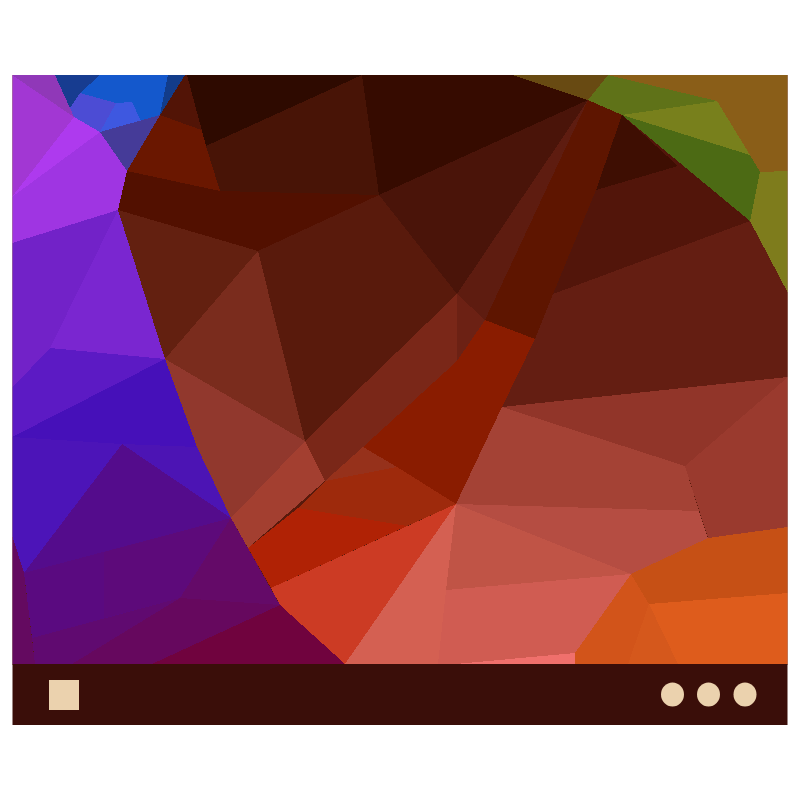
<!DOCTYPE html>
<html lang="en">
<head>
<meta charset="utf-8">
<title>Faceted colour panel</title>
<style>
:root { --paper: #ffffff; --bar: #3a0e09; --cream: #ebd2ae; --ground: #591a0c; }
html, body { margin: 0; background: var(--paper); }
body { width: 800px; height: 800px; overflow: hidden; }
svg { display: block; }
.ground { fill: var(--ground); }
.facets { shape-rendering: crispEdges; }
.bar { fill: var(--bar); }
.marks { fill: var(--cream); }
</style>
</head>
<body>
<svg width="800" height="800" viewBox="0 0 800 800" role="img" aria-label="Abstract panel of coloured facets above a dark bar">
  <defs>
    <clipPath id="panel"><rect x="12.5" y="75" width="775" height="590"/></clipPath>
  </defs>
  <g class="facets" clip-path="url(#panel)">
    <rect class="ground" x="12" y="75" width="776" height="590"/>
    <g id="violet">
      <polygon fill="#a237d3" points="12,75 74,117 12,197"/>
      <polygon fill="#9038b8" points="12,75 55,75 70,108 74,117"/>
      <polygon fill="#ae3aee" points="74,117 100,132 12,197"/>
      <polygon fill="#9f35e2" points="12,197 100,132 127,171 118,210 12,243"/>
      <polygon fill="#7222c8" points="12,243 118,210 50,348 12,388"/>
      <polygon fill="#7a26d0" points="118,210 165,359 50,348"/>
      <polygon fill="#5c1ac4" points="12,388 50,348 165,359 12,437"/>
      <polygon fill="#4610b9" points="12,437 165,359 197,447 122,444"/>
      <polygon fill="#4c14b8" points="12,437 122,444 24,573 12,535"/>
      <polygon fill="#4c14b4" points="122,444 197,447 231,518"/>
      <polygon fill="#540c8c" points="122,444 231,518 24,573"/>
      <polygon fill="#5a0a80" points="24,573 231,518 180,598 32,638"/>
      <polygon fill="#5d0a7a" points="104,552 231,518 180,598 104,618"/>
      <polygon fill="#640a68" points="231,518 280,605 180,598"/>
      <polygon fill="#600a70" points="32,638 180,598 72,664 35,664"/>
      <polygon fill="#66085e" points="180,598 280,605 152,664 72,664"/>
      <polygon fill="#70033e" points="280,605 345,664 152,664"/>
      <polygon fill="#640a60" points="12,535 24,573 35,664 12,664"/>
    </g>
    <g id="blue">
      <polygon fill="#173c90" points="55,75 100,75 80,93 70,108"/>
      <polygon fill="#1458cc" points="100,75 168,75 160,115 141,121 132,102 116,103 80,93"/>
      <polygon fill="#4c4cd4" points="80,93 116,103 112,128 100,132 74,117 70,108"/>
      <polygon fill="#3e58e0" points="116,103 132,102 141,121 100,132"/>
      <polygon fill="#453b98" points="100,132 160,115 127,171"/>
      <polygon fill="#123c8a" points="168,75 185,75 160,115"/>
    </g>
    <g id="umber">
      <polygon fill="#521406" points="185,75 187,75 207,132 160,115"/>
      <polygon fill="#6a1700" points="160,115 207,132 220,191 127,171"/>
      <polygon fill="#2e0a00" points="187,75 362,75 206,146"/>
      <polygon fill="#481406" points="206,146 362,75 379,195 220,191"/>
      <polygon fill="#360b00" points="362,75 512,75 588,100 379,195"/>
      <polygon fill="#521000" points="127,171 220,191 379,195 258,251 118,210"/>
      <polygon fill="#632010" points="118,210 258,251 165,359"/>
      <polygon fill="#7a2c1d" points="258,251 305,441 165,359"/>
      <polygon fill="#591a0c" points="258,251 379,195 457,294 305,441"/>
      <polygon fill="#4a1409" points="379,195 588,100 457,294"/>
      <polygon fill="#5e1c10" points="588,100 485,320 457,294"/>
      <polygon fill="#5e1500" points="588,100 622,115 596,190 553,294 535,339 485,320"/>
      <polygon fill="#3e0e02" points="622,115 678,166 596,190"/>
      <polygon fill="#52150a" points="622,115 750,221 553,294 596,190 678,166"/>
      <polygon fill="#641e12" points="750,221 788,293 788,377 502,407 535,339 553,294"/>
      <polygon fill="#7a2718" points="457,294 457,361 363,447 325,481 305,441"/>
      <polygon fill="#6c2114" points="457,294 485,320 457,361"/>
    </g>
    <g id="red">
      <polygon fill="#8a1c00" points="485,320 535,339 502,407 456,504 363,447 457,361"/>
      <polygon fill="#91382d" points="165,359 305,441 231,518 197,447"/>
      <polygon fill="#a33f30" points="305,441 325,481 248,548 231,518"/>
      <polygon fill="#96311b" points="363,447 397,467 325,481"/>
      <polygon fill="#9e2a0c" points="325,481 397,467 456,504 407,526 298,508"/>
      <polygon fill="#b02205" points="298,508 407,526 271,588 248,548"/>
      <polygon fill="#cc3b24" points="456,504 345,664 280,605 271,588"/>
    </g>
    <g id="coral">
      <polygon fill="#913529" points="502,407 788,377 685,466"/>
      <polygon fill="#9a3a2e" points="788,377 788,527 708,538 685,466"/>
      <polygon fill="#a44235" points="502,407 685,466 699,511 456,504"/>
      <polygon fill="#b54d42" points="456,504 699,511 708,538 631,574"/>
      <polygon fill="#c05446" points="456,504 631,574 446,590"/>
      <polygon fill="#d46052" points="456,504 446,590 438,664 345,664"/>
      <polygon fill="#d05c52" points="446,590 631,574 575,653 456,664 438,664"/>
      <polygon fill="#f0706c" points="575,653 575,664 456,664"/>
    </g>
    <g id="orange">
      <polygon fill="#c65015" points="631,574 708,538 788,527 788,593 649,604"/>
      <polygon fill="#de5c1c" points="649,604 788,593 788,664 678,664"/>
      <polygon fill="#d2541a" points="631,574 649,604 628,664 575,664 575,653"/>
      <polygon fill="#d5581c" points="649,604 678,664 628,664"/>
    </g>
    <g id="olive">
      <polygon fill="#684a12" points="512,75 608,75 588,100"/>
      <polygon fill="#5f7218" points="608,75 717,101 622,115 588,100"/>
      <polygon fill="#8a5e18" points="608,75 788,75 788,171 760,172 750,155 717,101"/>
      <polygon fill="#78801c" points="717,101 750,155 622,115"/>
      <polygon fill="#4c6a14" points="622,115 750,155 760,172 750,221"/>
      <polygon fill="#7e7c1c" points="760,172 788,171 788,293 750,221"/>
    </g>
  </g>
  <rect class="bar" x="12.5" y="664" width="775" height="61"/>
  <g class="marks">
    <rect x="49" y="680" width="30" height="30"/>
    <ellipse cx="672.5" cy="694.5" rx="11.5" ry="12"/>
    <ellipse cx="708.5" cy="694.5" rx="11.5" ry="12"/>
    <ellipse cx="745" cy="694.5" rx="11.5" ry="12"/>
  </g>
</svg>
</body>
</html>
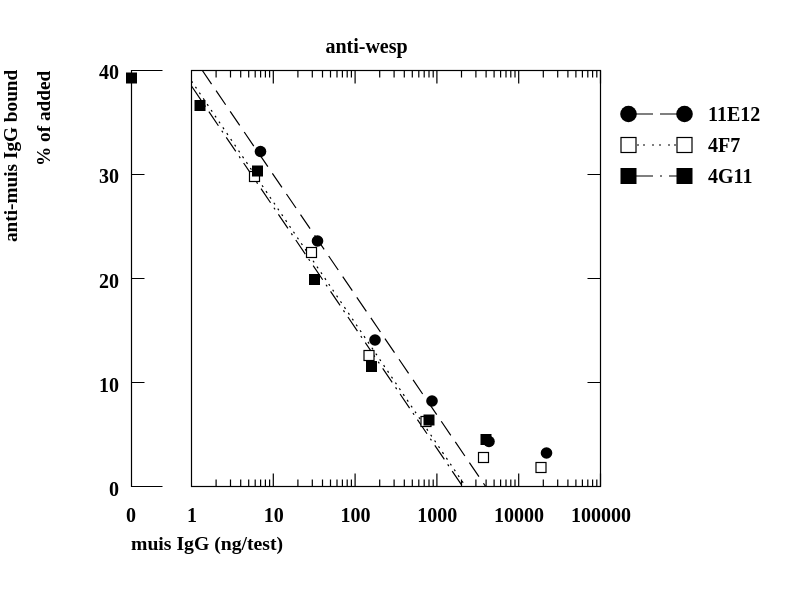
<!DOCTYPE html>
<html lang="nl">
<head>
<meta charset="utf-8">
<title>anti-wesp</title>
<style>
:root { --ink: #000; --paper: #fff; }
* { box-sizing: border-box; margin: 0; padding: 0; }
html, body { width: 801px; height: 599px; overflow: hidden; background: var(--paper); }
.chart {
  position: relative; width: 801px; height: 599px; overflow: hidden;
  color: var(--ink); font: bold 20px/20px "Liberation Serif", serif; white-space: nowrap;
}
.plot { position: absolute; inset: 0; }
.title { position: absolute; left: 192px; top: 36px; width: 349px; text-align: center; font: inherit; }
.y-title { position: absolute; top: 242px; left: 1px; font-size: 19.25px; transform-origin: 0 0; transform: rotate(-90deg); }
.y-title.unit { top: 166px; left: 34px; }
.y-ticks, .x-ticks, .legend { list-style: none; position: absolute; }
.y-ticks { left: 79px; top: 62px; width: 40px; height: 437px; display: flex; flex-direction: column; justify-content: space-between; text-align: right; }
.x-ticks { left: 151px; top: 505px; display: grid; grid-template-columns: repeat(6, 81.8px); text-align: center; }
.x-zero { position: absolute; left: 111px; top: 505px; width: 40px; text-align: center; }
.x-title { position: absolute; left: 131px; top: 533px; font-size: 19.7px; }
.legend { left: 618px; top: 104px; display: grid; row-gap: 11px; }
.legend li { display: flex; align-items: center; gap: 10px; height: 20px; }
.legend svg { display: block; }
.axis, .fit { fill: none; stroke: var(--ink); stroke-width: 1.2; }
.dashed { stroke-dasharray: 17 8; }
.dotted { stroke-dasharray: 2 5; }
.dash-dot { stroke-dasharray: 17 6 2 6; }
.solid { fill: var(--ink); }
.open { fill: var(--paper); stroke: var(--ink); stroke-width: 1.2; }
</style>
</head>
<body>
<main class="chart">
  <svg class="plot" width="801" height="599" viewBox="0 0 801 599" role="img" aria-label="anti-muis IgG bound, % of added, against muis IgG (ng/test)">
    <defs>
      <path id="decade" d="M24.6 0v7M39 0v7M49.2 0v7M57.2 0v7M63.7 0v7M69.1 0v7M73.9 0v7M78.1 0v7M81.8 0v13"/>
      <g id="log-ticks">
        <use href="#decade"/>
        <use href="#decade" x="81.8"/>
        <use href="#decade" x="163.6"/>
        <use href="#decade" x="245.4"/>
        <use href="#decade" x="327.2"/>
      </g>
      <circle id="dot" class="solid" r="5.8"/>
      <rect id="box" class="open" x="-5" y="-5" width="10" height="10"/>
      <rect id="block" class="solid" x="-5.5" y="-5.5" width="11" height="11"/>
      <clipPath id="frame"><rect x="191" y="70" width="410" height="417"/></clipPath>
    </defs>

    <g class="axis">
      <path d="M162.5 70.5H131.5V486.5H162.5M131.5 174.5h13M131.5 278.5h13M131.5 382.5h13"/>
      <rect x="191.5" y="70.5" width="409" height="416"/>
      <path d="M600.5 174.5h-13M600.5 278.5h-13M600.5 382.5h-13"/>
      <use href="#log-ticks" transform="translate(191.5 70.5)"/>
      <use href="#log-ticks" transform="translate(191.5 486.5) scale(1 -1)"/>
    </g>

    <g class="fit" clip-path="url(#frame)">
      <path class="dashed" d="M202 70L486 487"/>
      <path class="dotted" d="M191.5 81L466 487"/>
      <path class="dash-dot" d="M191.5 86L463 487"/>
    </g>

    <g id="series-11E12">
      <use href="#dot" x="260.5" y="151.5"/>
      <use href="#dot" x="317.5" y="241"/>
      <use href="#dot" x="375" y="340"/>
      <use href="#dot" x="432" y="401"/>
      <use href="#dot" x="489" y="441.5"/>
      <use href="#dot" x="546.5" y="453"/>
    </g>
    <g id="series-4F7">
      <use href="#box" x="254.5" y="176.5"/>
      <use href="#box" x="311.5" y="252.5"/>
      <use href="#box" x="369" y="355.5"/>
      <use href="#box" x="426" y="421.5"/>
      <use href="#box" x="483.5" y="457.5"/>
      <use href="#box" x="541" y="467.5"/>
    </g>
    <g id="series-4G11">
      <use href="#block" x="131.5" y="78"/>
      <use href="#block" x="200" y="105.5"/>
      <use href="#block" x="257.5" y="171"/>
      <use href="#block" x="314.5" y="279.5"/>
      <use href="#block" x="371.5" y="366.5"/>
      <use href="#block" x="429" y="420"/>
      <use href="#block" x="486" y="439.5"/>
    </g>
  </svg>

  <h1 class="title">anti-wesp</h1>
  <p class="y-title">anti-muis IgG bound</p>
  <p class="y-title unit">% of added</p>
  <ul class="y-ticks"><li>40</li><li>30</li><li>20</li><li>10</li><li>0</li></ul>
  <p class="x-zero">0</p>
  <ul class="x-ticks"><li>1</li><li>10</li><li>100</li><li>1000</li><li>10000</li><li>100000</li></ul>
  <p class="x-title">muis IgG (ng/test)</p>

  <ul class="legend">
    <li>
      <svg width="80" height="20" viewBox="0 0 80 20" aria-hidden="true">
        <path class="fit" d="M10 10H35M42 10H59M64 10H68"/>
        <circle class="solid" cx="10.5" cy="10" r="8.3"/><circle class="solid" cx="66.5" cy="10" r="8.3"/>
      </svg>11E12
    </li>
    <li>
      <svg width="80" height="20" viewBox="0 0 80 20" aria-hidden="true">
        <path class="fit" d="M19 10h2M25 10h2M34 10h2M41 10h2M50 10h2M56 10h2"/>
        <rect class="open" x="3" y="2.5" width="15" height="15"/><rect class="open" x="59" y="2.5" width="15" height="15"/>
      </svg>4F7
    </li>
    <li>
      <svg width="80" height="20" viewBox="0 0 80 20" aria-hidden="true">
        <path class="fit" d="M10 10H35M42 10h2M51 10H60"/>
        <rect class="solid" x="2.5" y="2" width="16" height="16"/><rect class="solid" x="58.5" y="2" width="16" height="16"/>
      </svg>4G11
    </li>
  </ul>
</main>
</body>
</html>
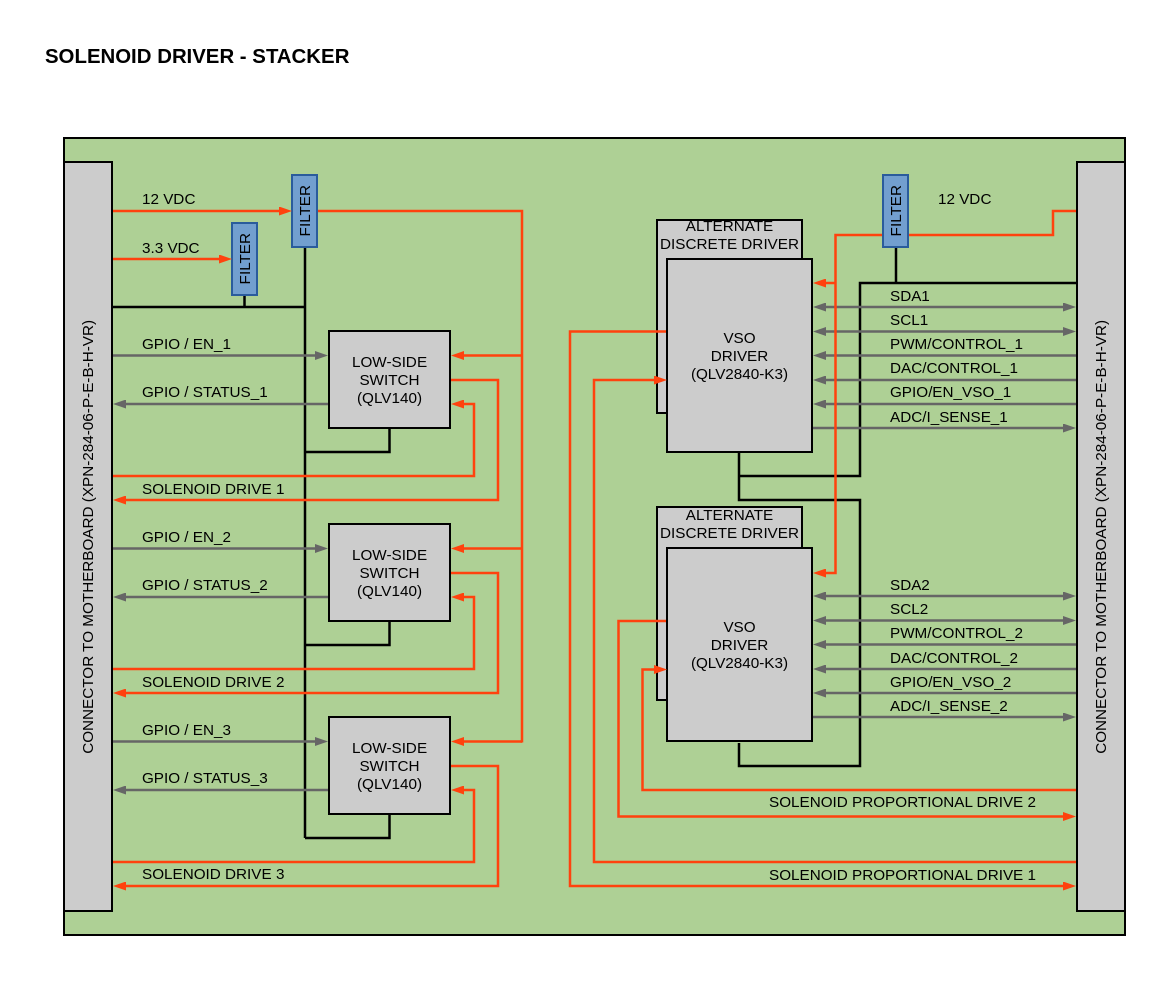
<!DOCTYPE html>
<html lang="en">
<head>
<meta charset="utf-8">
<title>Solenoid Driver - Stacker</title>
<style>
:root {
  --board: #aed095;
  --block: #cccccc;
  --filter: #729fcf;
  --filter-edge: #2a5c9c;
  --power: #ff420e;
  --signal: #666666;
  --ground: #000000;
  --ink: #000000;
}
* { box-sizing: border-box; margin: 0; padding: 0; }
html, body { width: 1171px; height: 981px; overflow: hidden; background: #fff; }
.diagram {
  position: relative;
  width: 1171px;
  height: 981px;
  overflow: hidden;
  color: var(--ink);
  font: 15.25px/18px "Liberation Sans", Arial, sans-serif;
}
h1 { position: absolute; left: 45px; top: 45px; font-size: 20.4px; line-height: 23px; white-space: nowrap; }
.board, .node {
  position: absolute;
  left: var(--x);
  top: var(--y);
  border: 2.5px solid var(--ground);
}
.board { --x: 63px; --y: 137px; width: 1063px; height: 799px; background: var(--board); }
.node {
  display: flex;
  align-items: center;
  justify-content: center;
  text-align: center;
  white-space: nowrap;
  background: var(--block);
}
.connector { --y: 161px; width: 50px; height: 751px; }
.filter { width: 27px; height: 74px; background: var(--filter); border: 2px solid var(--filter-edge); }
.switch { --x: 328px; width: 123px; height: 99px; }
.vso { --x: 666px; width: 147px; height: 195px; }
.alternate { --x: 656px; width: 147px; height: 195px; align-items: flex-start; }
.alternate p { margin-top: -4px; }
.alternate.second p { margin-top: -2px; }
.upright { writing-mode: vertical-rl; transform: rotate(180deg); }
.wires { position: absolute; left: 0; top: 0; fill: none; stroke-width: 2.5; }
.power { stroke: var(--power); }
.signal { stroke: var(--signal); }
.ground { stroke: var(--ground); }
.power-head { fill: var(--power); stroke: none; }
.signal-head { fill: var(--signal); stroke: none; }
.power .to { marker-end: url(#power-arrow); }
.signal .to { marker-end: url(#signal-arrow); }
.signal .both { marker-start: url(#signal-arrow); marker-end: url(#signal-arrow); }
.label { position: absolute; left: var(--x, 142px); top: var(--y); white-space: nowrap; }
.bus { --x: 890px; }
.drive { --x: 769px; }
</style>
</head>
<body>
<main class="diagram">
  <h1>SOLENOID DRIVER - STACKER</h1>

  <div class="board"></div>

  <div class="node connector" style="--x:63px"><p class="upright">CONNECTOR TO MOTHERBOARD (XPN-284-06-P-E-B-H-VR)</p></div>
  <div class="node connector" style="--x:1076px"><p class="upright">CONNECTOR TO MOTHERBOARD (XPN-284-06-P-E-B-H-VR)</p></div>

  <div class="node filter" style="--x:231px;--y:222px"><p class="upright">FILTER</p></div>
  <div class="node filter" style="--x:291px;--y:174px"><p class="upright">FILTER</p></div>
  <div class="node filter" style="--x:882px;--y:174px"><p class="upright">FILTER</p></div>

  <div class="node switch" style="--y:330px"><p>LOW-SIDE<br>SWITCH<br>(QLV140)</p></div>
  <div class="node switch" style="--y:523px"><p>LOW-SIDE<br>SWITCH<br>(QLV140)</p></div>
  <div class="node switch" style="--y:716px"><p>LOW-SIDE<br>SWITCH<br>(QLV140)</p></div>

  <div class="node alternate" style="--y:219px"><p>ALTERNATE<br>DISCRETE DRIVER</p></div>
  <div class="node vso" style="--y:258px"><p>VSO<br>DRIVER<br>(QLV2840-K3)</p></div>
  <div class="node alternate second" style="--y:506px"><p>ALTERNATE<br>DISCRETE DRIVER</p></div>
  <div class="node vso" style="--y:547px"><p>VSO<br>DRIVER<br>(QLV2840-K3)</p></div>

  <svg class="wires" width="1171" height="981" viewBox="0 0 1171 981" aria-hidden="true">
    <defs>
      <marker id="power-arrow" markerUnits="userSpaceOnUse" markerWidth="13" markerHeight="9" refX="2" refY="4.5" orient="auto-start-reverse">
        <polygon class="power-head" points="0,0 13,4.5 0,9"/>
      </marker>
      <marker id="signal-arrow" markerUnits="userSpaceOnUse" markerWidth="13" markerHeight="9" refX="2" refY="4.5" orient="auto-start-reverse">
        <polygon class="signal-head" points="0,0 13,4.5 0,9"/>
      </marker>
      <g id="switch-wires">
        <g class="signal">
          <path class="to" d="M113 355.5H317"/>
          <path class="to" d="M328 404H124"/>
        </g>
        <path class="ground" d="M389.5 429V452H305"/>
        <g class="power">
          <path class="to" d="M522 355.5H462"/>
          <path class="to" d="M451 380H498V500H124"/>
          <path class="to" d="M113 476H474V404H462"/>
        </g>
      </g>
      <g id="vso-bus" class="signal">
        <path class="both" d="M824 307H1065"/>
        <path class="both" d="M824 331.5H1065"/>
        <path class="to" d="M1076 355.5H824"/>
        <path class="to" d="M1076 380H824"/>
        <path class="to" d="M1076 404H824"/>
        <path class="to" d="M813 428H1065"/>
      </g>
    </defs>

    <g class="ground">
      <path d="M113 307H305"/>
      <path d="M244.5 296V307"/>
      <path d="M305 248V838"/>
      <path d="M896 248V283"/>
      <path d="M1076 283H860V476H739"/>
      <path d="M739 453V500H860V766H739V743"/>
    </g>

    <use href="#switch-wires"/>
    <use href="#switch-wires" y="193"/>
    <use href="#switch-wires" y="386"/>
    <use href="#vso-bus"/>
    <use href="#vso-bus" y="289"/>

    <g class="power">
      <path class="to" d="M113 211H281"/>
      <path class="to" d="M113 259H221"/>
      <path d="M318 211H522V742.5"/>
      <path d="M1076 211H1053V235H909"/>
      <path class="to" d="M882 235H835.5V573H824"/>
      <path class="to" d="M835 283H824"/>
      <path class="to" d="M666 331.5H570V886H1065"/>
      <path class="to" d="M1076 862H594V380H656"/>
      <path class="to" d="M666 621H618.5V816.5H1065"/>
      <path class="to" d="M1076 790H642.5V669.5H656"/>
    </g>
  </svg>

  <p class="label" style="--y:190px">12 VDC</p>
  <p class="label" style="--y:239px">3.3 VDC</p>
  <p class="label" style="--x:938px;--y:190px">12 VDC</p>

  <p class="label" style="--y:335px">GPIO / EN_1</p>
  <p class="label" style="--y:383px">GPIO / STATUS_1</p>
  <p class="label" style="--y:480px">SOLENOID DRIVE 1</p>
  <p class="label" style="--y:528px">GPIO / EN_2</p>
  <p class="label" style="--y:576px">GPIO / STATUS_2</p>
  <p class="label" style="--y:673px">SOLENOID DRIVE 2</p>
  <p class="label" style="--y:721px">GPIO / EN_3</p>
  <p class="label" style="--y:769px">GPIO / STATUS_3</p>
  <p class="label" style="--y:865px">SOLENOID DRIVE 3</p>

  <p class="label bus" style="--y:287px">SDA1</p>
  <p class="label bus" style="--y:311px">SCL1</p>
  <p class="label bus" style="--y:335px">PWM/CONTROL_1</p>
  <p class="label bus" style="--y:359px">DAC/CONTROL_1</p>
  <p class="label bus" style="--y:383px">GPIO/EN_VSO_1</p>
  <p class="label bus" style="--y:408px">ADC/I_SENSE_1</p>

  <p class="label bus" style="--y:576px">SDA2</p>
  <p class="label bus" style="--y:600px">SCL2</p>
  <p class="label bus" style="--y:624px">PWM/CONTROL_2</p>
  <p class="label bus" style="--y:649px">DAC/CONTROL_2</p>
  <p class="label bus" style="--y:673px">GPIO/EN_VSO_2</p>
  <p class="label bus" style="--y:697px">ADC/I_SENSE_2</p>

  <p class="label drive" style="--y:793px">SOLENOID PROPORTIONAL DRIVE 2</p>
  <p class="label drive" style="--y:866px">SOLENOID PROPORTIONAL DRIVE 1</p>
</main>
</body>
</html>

=-=-=-=-=

▸ DESCRIPTION OF THE TASK:
Determine how many lines in the records include the word "transform", and reply with that number alone.

▸ ANSWER:
4